"I don't think it's really sunk in yet that I'll be playing in Augusta," said Martin, a 22-year-old from Greenwood, S.C., who defeated the hottest player in the championship, Charlie Holland
, beating the Texas senior 5 and 4.
Advancing to the U.S. Amateur finals also earned the two Bens an exemptions into next year's U.S. Open at Pebble Beach.
In the An/Patel match, neither player held more than a 1-up advantage through the first 14 holes, the lead shifting back and forth through out the round. Patel, a sophomore at Fresno State, moved in front for the first time on the 11th with a par after An shanked his tee shot on the par-3 hole. But An regrouped, making a birdie on the 13th to square the match, then winning the next three holes to close out his opponent.
"I didn't think I played that well," said An, who has lived with his father in the Florida since 2005, attending the David Leadbetter Academy until 18 months ago. "We both made a lot of mistakes. My irons weren't that good but my up-and-downs were pretty good compared to yesterday."
Conversely, Martin, a fifth-year senior at Clemson, rebounded from a shaky performance in his quarterfinal match against David Lingmerth
a day earlier, hitting his irons with far more precision as he jumped to a 2-up lead after three holes that stretched to a 4-up advantage through six and a 5-up margin at the turn.
"It was night and day," said Martin regarding the difference in his play, in part the result of a two-hour range session late Friday afternoon. "I was just out there hitting a few balls. Just trying to improve my swing. Nothing specific. Just getting some confidence out there and seeing the ball going where I wanted it to."
Martin also benefited from the fact Holland was struggling off the tee, unable to hit a fairway until the seventh hole. "My driver wasn't great [warming up before the round], and it stuck with me the rest of the day," Holland said. "I was all over the place, missing fairways and greens."

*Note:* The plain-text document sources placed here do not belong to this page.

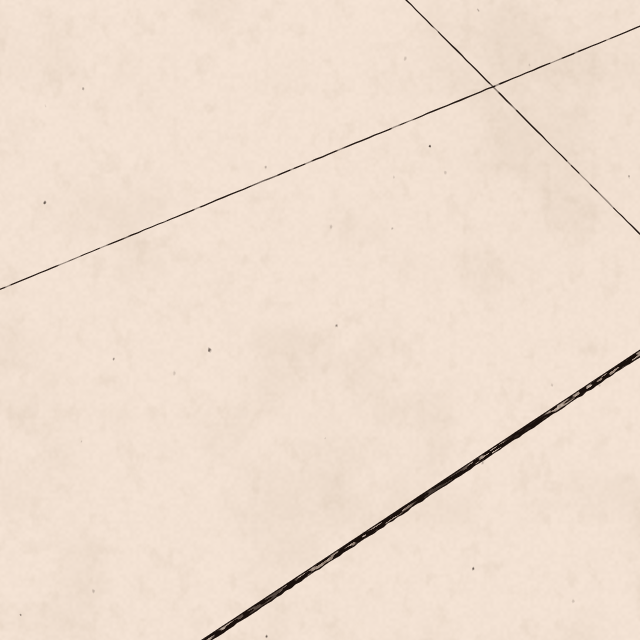
Write a Shadertoy shader that draws this texture.

```glsl
// Aged cream paper crossed by two hairlines and one heavy, worn ink stroke.
#define PAPER vec3(0.953, 0.886, 0.828)
#define SHADE vec3(0.890, 0.820, 0.750)
#define INK vec3(0.100, 0.065, 0.050)
#define FADED_INK vec3(0.540, 0.470, 0.420)
#define HAIRLINE_WIDTH 0.0025
#define STROKE_WIDTH 0.0096
#define MOTTLE 0.55
#define GRAIN 0.018
#define SPECK_CELLS 13.0
#define SPECK_CHANCE 0.20

float hash(vec2 p) {
    vec3 q = fract(vec3(p.xyx) * 0.1031);
    q += dot(q, q.yzx + 33.33);
    return fract((q.x + q.y) * q.z);
}

float noise(vec2 p) {
    vec2 cell = floor(p), f = fract(p);
    f = f * f * (3.0 - 2.0 * f);
    float low = mix(hash(cell), hash(cell + vec2(1, 0)), f.x);
    float high = mix(hash(cell + vec2(0, 1)), hash(cell + vec2(1, 1)), f.x);
    return mix(low, high, f.y);
}

float fbm(vec2 p) {
    float sum = 0.0, amplitude = 0.5;
    for (int i = 0; i < 5; i++) {
        sum += amplitude * noise(p);
        p = p * 2.03 + 17.3;
        amplitude *= 0.5;
    }
    return sum;
}

// Position along (x) and signed distance across (y) the line from a to b.
vec2 lineCoords(vec2 p, vec2 a, vec2 b) {
    vec2 dir = normalize(b - a), d = p - a;
    return vec2(dot(d, dir), dir.x * d.y - dir.y * d.x);
}

float band(float across, float width, float px) {
    float edge = max(px, 0.0006);
    return clamp((0.5 * width - abs(across)) / edge + 0.5, 0.0, 1.0);
}

vec3 paper(vec2 p) {
    float blotch = smoothstep(0.46, 0.78, fbm(p * 9.0 + 4.0));
    float fibre = smoothstep(0.50, 0.85, fbm(p * vec2(55.0, 42.0)));
    float corner = 0.15 * smoothstep(0.45, 0.0, distance(p, vec2(0.92, 0.85)));
    vec3 color = mix(PAPER, SHADE, MOTTLE * (0.6 * blotch + 0.6 * fibre) + corner);
    return color + GRAIN * (noise(p * 190.0) - 0.5);
}

// Small irregular flecks, at most one per cell.
float specks(vec2 p, float px) {
    float cover = 0.0;
    vec2 home = floor(p * SPECK_CELLS);
    for (int k = 0; k < 9; k++) {
        vec2 cell = home + vec2(k % 3 - 1, k / 3 - 1);
        vec2 center = (cell + vec2(hash(cell + 3.1), hash(cell + 8.7))) / SPECK_CELLS;
        vec2 d = p - center;
        d.x += 0.5 * d.y * (hash(cell + 5.9) - 0.5);
        float radius = mix(0.0012, 0.0030, hash(cell + 21.3));
        float shape = length(d * vec2(1.3, 0.9)) + 0.002 * (noise(p * 350.0) - 0.5);
        float fleck = 1.0 - smoothstep(radius - 0.0008 - px, radius + px, shape);
        float strength = mix(0.15, 0.75, pow(hash(cell + 13.7), 2.0));
        cover = max(cover, fleck * strength * step(hash(cell), SPECK_CHANCE));
    }
    return cover;
}

// Thin line whose width and density drift along its length.
float hairline(vec2 q, float width, float px, float seed) {
    float drift = noise(vec2(q.x * 45.0, seed));
    float gaps = smoothstep(0.10, 0.35, noise(vec2(q.x * 75.0, seed + 9.0)));
    float wobble = 0.0006 * (noise(vec2(q.x * 90.0, seed + 5.0)) - 0.5);
    return band(q.y + wobble, width * mix(0.65, 1.05, drift), px) * mix(0.4, 0.95, gaps);
}

void mainImage(out vec4 fragColor, in vec2 fragCoord) {
    vec2 p = fragCoord / iResolution.y;
    float px = 1.0 / iResolution.y;
    vec3 color = paper(p);
    color = mix(color, INK, specks(p, px));

    // Hairlines: the rising one thins toward the left.
    vec2 rising = lineCoords(p, vec2(0.0, 0.548), vec2(1.0, 0.959));
    vec2 falling = lineCoords(p, vec2(0.635, 1.0), vec2(1.0, 0.634));
    float taper = mix(0.75, 1.1, p.x);
    color = mix(color, INK, hairline(rising, HAIRLINE_WIDTH * taper, px, 2.0));
    color = mix(color, INK, hairline(falling, HAIRLINE_WIDTH * 0.95, px, 31.0));

    // Heavy stroke: ragged edges and pale scratches inside worn stretches.
    vec2 heavy = lineCoords(p, vec2(0.323, 0.0), vec2(1.0, 0.448));
    float ragged = 0.0018 * (noise(vec2(heavy.x * 110.0, 6.0)) - 0.5);
    float stroke = band(heavy.y + 0.4 * ragged, STROKE_WIDTH + ragged, px);
    float worn = smoothstep(0.38, 0.62, noise(vec2(heavy.x * 15.0, 12.0)));
    float scratch = smoothstep(0.48, 0.70, noise(vec2(heavy.x * 95.0, heavy.y * 420.0 + 40.0)));
    float core = band(heavy.y, STROKE_WIDTH * 0.65, 0.002);
    vec3 scratchColor = mix(FADED_INK, PAPER, 0.6 * noise(heavy * 260.0));
    vec3 strokeColor = mix(INK, scratchColor, scratch * core * mix(0.12, 1.0, worn));
    color = mix(color, strokeColor, stroke);

    fragColor = vec4(clamp(color, 0.0, 1.0), 1.0);
}
```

Last April, Martin was in attendance at the Masters, something he has had the luxury of doing every year since 1996. His grandmother owns two Masters badges when he hasn't been able to get tickets from family friends.

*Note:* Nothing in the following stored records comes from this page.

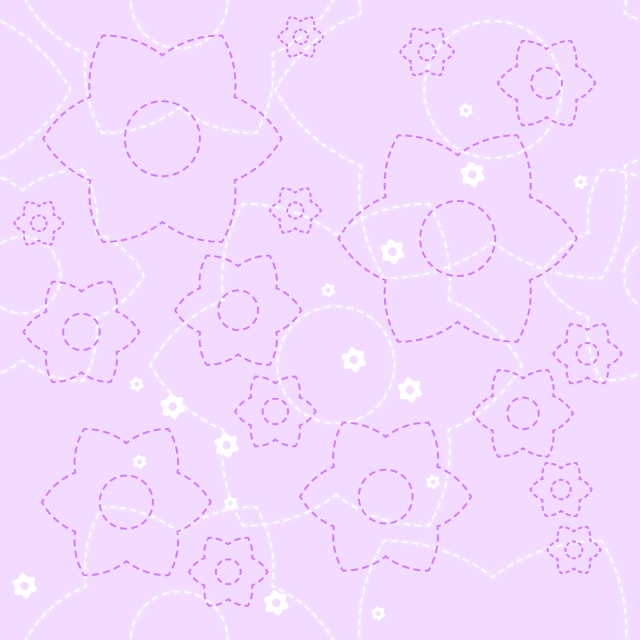
A Shadertoy shader for this pattern:

```glsl
// Pale lilac cloth with dashed six-petal flowers: large white outlines behind,
// violet outlines of many sizes in front, and tiny solid white blossoms.
// Flowers are scattered largest first; each one is retried until it finds room.

const float PI = 3.14159;
const int OUTLINED = 17;
const int TOTAL = 33;

vec2 hash2(vec2 s) {
    return fract(sin(vec2(dot(s, vec2(127.1, 311.7)), dot(s, vec2(269.5, 183.3)))) * 43758.5);
}

// Signed distance to a flower rim made of twelve arcs; along runs 0..1 per arc
float flowerRim(vec2 q, float radius, out float along) {
    float a = abs(mod(atan(q.y, q.x) + PI / 6.0, PI / 3.0) - PI / 6.0);
    vec2 f = length(q) * vec2(cos(a), sin(a)) - radius * vec2(0.306, -0.385);
    along = (atan(f.y, f.x) - 0.506) / 0.677;
    return length(f) - 0.794 * radius;
}

// Thin dashed line at distance d, with a dash centred on every whole phase
float dashedLine(float d, float phase, float period, float px) {
    float dashEnd = (abs(fract(phase + 0.5) - 0.5) - 0.31) * period;
    float stroke = 1.0 - smoothstep(-0.75 * px, 0.75 * px, abs(d) - 0.0015);
    return stroke * (1.0 - smoothstep(-0.75 * px, 0.75 * px, dashEnd));
}

// Dashed rim and centre ring: x is the line, y a soft halo around it
vec2 stitchedFlower(vec2 q, float radius, float px) {
    if (length(q) > radius + 0.02) return vec2(0.0);
    float along;
    float rim = flowerRim(q, radius, along);
    float arc = 0.537 * radius;
    float rimDashes = ceil(arc / 0.018);
    float line = dashedLine(rim, along * rimDashes, arc / rimDashes, px);

    float ringRadius = 0.315 * radius;
    float ring = length(q) - ringRadius;
    float girth = 2.0 * PI * ringRadius;
    float ringDashes = max(8.0, floor(girth / 0.0175 + 0.5));
    float turn = atan(q.y, q.x) / (2.0 * PI);
    line = max(line, dashedLine(ring, turn * ringDashes, girth / ringDashes, px));

    float halo = 1.0 - smoothstep(0.003, 0.006, min(abs(rim), abs(ring)));
    return vec2(line, halo);
}

// Filled blossom with a round hole, slightly turned
float solidBlossom(vec2 q, float radius, float px) {
    if (length(q) > radius + 0.01) return 0.0;
    float along;
    q = mat2(0.94, 0.34, -0.34, 0.94) * q;
    float d = max(flowerRim(q, radius, along), 0.32 * radius - length(q));
    return 1.0 - smoothstep(-0.75 * px, 0.75 * px, d);
}

void mainImage(out vec4 fragColor, in vec2 fragCoord) {
    vec2 p = fragCoord / iResolution.y;
    float px = 1.0 / iResolution.y;
    vec3 lilac = vec3(0.95, 0.86, 1.0);
    vec3 paleLilac = vec3(0.95, 0.88, 0.99);
    vec3 white = vec3(0.995, 0.98, 0.995);
    vec3 violet = vec3(0.81, 0.47, 0.99);

    // Large white outlines that wrap around the canvas edges
    vec2 ghost = vec2(0.0);
    for (int i = 0; i < 4; i++) {
        vec2 centre = vec2(0.77, 0.86) + float(i) * vec2(0.755, 0.57);
        vec2 q = fract(p - centre + 0.5) - 0.5;
        ghost = max(ghost, stitchedFlower(q, 0.34 - 0.05 * float(i), px));
    }

    // Violet outlines, then solid blossoms, each in a free spot
    vec3 placed[TOTAL];
    float violetLine = 0.0;
    float blossom = 0.0;
    for (int i = 0; i < TOTAL; i++) {
        bool solid = i >= OUTLINED;
        float radius = 0.035 + 0.151 * exp(-0.42 * float(i / 2));
        if (solid) radius = i % 2 == 1 ? 0.0205 : 0.0117;
        vec2 centre = vec2(0.0);
        for (int attempt = 0; attempt < 120; attempt++) {
            vec2 spot = hash2(vec2(float(i) + 3.0, float(attempt) + 1.0));
            if (radius > 0.1) spot = smoothstep(0.0, 1.0, spot); // big ones near the edges
            centre = mix(vec2(radius + 0.012), vec2(1.0 - radius - 0.012), spot);
            bool clash = false;
            for (int j = 0; j < i; j++) {
                float gap = distance(centre, placed[j].xy);
                float other = placed[j].z;
                // Blossoms may also sit between the ring and rim of a big flower
                bool inside = solid && other > 0.1 && abs(gap / other - 0.5) < 0.1;
                clash = gap < 0.97 * (radius + other) + 0.004 && !inside;
                if (clash) break;
            }
            if (!clash) break;
            if (!solid) radius *= 0.994; // shrink slowly until it fits
        }
        placed[i] = vec3(centre, radius);
        if (solid) blossom = max(blossom, solidBlossom(p - centre, radius, px));
        else violetLine = max(violetLine, stitchedFlower(p - centre, radius, px).x);
    }

    vec3 colour = mix(lilac, paleLilac, ghost.y);
    colour = mix(colour, white, ghost.x);
    colour = mix(colour, violet, violetLine);
    colour = mix(colour, vec3(1.0), blossom);
    fragColor = vec4(colour, 1.0);
}
```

“I’ve played Augusta one time when [Clemson] team got to go there,” Martin said. “It was January and about 40 degrees so it really wasn’t too much fun.”

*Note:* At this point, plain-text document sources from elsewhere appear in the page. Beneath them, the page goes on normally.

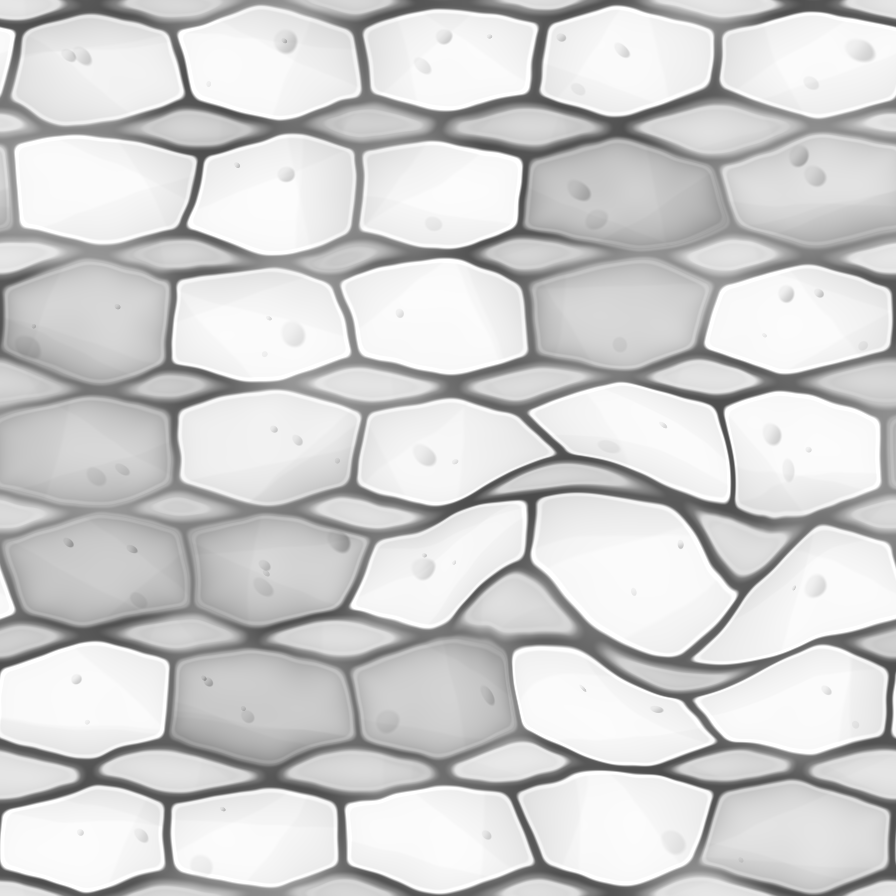
This texture map is drawn by a WebGL 1 fragment shader. Its source:

```glsl
precision highp float;
uniform vec2 u_resolution;

#define GRID vec2(5.0, 7.0)
#define JITTER vec2(0.17, 0.14)
#define METRIC vec2(1.0, 4.77)
#define BLOCK_WEIGHT 0.0138
#define JOINT_BLOCK 0.0044
#define JOINT_FILLER 0.0074
#define EDGE_SOFTNESS 0.0018
#define TWIST_CENTER vec2(0.7, 0.357)
#define TWIST_ANGLE 0.65
#define WOBBLE 0.009
#define WHITE 0.985
#define GREY 0.81

vec2 hash2(vec2 p, float seed) {
  vec3 q = fract(vec3(p.xyx + seed) * vec3(0.1031, 0.1030, 0.0973));
  q += dot(q, q.yzx + 33.33);
  return fract((q.xx + q.yz) * q.zy);
}

vec2 wrapCell(vec2 cell, vec2 period) {
  return floor(mod(cell + 0.5, period));
}

// Two independent channels of value noise, repeating over the canvas
vec2 noise2(vec2 p, float period, float seed) {
  vec2 x = p * period, i = floor(x), f = x - i, n = vec2(period);
  f = f * f * (3.0 - 2.0 * f);
  vec2 a = hash2(wrapCell(i, n), seed);
  vec2 b = hash2(wrapCell(i + vec2(1.0, 0.0), n), seed);
  vec2 c = hash2(wrapCell(i + vec2(0.0, 1.0), n), seed);
  vec2 d = hash2(wrapCell(i + 1.0, n), seed);
  return mix(mix(a, b, f.x), mix(c, d, f.x), f.y);
}

// One block turned out of the course, dragging its neighbours along
vec2 twist(vec2 p) {
  vec2 d = fract(p - TWIST_CENTER + 0.5) - 0.5;
  float k = 1.0 - smoothstep(0.05, 0.24, length(d));
  float c = cos(TWIST_ANGLE * k), s = sin(TWIST_ANGLE * k);
  return p + mat2(c, s, -s, c) * d * (1.0 - 0.25 * k) - d;
}

// Stone n of 18 near p: position, weight, kind (0 block, 1 corner filler)
vec4 stone(float n, vec2 p, out vec2 id) {
  float kind = step(8.5, n), m = n - 9.0 * kind;
  float row = floor((m + 0.5) / 3.0);
  vec2 cell = floor(p * GRID - 0.5 * kind) + vec2(m - 3.0 * row, row) - 1.0;
  id = wrapCell(cell, GRID) + 23.0 * kind;
  vec2 pos = cell + 0.5 + 0.5 * kind + JITTER * (hash2(id, 5.0) - 0.5);
  float vary = (hash2(id, 41.0).x - 0.5) * mix(0.003, 0.007, kind);
  return vec4(pos / GRID, BLOCK_WEIGHT * (1.0 - kind) + vary, kind);
}

float power(vec2 p, vec4 s) {
  vec2 d = p - s.xy;
  return dot(METRIC * d, d) - s.z;
}

float smoothMin(float a, float b, float k) {
  float h = max(k - abs(a - b), 0.0) / k;
  return min(a, b) - 0.25 * k * h * h;
}

// Chiselled planes cut from the face of a stone
float facets(vec2 d, vec2 id) {
  float shade = 0.0;
  for (int i = 0; i < 3; i++) {
    vec2 h = hash2(id, 61.0 + 7.0 * float(i));
    float a = 6.2832 * h.x;
    float t = dot(d, vec2(cos(a), 1.5 * sin(a))) - mix(0.015, 0.055, h.y);
    shade += smoothstep(0.0, 0.005, t) * (0.016 + 0.5 * max(t, 0.0));
  }
  return shade;
}

// Shallow oval holes, darker toward the lower right
float pits(vec2 d, vec2 id) {
  float shade = 0.0;
  for (int i = 0; i < 4; i++) {
    vec2 h = hash2(id, 101.0 + 9.0 * float(i));
    vec2 g = hash2(id, 153.0 + 9.0 * float(i));
    float r = mix(0.003, 0.016, g.x * g.x);
    vec2 q = (d - (h - 0.5) * vec2(0.13, 0.075)) / r;
    q.x += (g.y - 0.5) * q.y;
    float hole = 1.0 - smoothstep(0.7, 1.05, length(q));
    float side = smoothstep(-0.6, 0.9, dot(q, vec2(0.7, -0.7)));
    shade += step(0.45, g.y) * hole * (0.04 + 0.18 * side * h.y);
  }
  return shade;
}

void main() {
  vec2 p = twist(gl_FragCoord.xy / u_resolution);
  p += WOBBLE * (noise2(p, 14.0, 11.0) - 0.5);
  p += 0.3 * WOBBLE * (noise2(p, 45.0, 29.0) - 0.5);

  // Owning stone
  vec2 id = vec2(0.0), other;
  vec4 own = vec4(0.0);
  float best = 1e3;
  for (int n = 0; n < 18; n++) {
    vec4 s = stone(float(n), p, other);
    float f = power(p, s);
    if (f < best) { best = f; own = s; id = other; }
  }
  // Distance to its rounded border
  float kind = own.w, edge = 1.0;
  for (int n = 0; n < 18; n++) {
    vec4 s = stone(float(n), p, other);
    vec2 apart = s.xy - own.xy;
    if (length(apart) > 0.001) {
      float d = 0.5 * (power(p, s) - best) / length(METRIC * apart);
      edge = smoothMin(edge, d, mix(0.008, 0.014, kind));
    }
  }

  vec2 cloud = noise2(p, 9.0, 83.0), grain = noise2(p, 24.0, 97.0);
  float gap = mix(JOINT_BLOCK, JOINT_FILLER, kind) * mix(0.75, 1.25, cloud.y);
  float inside = edge - gap, depth = max(inside, 0.0);
  vec2 trait = hash2(id, 211.0);
  float low = mix(smoothstep(0.5, 1.0, trait.x), 0.3 + 0.4 * trait.x, kind);

  // Face: sunken stones are greyer and darken toward the border
  float face = mix(WHITE, GREY, low);
  face -= (0.02 + 0.15 * low) * exp(-depth / 0.014);
  face -= facets(p - own.xy, id) * (1.0 - 0.4 * kind);
  face -= pits(p - own.xy, id) * (1.0 - kind);
  face += 0.03 * (grain.x - 0.5) * (0.3 + low);
  float rim = smoothstep(0.0, 0.002, inside) * (1.0 - smoothstep(0.003, 0.006, inside));
  face += 0.07 * rim * (1.0 - 0.5 * kind);

  // Joint: darkest at the contact line, paler beside sunken stones
  float joint = mix(0.32, 0.58, smoothstep(0.15, 0.9, cloud.x));
  joint += 0.05 * (grain.y - 0.5) + (0.08 + 0.22 * low) * smoothstep(0.0, 0.008, edge);

  float soft = max(EDGE_SOFTNESS * (1.0 + 0.5 * low), 0.8 / u_resolution.y);
  float tone = mix(joint, face, smoothstep(-soft, soft, inside));
  gl_FragColor = vec4(vec3(clamp(tone, 0.0, 1.0)), 1.0);
}
```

Martin also attended a second major championship this year, having qualified to compete at the U.S. Open at Bethpage Black. At one point during his first round, Martin was two under par and his name was up on the leader board. A friend snuck a photo of the moment, which Martin's family proudly displays. (Martin missed the cut at Bethpage.)
"I think having that experience at Bethpage has been a big help," said Martin, who twice has won All-ACC honors while playing for the Tigers. "I'm a little more comfortable with the crowds. There were a lot of fans out today, but it's nothing compared to the Open."
For An, though, Saturday's crowd of upwards of 1,000 spectators was the largest he's ever played in front of. While not having won any tournament since a junior event five years ago, An earned first-team AJGA All-American honors a year ago, tied for second at the AJGA Rolex Tournament of Champions in July and was a quarterfinalist at the Western Amateur earlier this month. He has made a verbal commitment to play at Cal-Berkley starting in the fall of 2011.
Suffice it to say, there is plenty more to play for Sunday at Southern Hills. The winner of the 36-hole final also will get an invitation to the British Open at St. Andrews. Should Martin win he will also grab one of the two remaining spots on the U.S. Walker Cup team roster. Should An prevail, he would become the youngest champion (17 years, 11 months, 13 days), breaking the mark Danny Lee
set a year ago (18 years, 1 month) at Pinehurst No. 2.